I was pretty sceptical when I heard we were going to get our guests rapping on this show. Not that they don’t have energy or spark, but Paul Chapman and Janet Powney are, to put it respectfully, somewhat advanced in years. Janet certainly didn’t seem too impressed on the train on the way over to Glasgow, and to the trendy premises of Tron 103.
But Darren, or DJ Loci as he prefers to be called when he’s working, proved a fantastic teacher. He works with young people from troubled backgrounds in the city, getting them to channel their energy and their voices into rap.
He advised them to choose a subject that they really knew well – which reminded me of the kind of advise you give to new writers.
“A good way to develop your idea is to use a mind map” he said. “Anyone familiar with that?”
So, Janet and Paul start forming bubbles of words and ideas – Janet’s was about “things gone and things now,” and Paul’s was about the weighty topic of security and freedom. Paul is American, and has one of those rich, deep accents that makes the word freedom sound like a warm blanket.
And surprisingly quickly, the words started flowing from our contributors, mashing the thoughts and themes together.
“Under security, fear, locks, isolation… under freedom, openness, availability, risk.”
Paul’s words and thoughts were quite theoretical…Janet’s were more concrete.
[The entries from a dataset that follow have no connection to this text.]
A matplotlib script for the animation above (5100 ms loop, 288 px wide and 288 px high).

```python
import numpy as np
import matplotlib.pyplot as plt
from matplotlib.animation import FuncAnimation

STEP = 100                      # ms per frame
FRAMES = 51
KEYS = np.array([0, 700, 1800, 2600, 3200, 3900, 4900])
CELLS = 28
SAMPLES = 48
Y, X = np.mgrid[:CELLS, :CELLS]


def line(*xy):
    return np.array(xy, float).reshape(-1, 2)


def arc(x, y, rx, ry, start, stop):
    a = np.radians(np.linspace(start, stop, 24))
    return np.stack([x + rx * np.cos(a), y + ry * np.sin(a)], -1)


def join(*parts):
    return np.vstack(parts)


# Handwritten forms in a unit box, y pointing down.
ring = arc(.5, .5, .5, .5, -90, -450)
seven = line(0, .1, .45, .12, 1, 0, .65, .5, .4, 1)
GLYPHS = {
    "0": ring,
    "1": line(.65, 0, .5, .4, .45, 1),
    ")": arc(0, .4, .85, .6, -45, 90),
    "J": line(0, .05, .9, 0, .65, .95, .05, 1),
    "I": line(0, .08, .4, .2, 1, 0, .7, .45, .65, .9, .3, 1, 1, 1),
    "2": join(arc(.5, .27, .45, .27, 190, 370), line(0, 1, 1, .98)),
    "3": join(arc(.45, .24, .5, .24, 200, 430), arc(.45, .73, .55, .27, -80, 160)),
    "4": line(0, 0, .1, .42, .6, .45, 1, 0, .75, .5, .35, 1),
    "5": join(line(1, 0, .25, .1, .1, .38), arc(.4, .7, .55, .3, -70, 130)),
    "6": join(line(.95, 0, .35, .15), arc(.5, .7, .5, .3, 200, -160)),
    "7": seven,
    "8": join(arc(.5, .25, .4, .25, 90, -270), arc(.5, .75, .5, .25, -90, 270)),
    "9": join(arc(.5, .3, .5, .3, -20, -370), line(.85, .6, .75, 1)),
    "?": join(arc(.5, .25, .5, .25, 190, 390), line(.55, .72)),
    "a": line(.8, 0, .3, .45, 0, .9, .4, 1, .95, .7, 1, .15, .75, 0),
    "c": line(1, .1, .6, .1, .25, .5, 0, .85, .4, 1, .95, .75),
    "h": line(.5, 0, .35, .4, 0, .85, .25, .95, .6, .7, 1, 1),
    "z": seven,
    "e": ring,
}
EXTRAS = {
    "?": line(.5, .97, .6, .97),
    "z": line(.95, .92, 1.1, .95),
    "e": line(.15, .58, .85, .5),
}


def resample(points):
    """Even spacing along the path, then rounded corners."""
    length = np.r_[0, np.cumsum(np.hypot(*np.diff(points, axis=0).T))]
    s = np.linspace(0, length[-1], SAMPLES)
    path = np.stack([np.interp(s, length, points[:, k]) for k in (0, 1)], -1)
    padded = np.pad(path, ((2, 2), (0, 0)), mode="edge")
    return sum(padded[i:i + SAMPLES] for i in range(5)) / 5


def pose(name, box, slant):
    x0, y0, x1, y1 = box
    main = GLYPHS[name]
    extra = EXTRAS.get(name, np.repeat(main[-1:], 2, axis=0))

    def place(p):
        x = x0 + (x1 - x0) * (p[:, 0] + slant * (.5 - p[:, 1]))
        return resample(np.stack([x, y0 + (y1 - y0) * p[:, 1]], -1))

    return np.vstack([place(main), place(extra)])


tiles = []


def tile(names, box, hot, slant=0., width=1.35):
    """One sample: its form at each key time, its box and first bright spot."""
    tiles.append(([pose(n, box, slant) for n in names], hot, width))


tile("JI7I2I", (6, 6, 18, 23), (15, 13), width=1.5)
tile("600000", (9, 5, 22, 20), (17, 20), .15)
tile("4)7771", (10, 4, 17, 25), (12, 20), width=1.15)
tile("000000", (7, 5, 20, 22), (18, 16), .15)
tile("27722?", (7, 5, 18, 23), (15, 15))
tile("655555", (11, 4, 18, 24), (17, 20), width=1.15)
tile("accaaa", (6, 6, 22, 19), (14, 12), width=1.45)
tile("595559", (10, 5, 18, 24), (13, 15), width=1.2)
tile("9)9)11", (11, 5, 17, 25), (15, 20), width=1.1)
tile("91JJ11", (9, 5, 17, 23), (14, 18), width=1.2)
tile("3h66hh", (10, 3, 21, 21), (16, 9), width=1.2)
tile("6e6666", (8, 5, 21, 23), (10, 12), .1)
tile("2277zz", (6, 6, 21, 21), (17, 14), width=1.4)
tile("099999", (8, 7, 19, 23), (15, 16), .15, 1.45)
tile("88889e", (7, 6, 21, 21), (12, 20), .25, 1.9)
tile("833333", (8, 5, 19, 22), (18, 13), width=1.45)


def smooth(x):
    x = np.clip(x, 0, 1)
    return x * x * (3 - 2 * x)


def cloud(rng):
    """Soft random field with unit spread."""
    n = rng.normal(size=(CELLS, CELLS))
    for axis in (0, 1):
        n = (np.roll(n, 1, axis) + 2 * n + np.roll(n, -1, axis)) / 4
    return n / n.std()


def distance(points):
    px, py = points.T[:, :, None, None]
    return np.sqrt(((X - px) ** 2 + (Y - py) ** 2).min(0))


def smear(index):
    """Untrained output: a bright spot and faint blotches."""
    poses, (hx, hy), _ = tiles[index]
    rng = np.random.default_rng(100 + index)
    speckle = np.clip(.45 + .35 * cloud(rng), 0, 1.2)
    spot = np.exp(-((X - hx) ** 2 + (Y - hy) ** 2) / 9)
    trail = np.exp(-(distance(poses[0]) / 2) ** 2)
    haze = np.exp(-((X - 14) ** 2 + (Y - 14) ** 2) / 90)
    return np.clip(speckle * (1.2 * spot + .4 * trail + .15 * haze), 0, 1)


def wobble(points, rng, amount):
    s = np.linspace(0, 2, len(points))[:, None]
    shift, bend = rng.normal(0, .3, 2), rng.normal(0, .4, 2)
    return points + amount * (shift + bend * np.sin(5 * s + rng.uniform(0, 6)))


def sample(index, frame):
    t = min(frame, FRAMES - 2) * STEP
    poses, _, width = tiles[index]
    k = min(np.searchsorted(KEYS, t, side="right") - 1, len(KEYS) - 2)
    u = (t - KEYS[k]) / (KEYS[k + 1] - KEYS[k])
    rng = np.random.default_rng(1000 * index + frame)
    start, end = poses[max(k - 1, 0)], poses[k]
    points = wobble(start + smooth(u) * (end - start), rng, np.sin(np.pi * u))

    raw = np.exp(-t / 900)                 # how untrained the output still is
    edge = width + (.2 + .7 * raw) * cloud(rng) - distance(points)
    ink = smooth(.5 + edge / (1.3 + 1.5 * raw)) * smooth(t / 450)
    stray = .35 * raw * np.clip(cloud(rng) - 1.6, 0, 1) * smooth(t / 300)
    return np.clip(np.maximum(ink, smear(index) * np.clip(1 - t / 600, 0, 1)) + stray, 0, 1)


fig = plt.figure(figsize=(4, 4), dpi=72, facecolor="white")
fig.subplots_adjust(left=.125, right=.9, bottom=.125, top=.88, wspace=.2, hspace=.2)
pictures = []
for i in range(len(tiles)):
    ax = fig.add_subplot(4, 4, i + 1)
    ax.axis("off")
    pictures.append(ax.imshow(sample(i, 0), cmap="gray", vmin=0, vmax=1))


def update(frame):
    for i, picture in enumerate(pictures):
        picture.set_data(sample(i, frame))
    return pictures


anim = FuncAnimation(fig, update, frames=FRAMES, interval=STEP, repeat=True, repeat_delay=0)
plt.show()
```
She said that people didn’t queue at bus stops any more – they lurked. And people ate in the streets. There was a lack of respect.
“It’s no feat to eat in the street, gobbling fast, striding past.
Not like it was a while ago, sitting at home, eating slow,
Knife and fork, fire aglow, no text or phone, just mum to moan.
Back to the street, friends to meet. Get on the mobile, show some style.
Lurk on the bus, no bother for us.
Where is respect?”
“Locked in prison of their own making,
friends with limited imagination
Fear of the world, ever changing.
So, why the exercise? Really, it was just a warm-up for the radical thinking show about aging. It helped bring the creative and intellectual barriers down. Soon, our three guests began to bounce ideas of each other about aging – the stereotypes and prejudices, the gulf that exists between generation, and the ways we might overcome them.
Janet suggested playgrounds for adults and old people, and banning cars from cities for three days of the week so that older people could cycle or tricycle in safety around town.
Paul spoke passionately about his own approach to old age – his continuing appetite for adventure and personal growth, for satisfying work and projects to contribute to.
Both they and Darren – who would burst in politely every now and again – agreed that perceptions of age and health were simplistic and not necessarily useful. A fit and active man in his seventies like Paul might have fewer health problems, and be more valuable to the economy, than those of a younger, unhealthier generation.
Ironically, since we had come to discuss the idea of aging, it seems that one of the big problems with it is the fact that it looms large in our minds as an “issue” at all.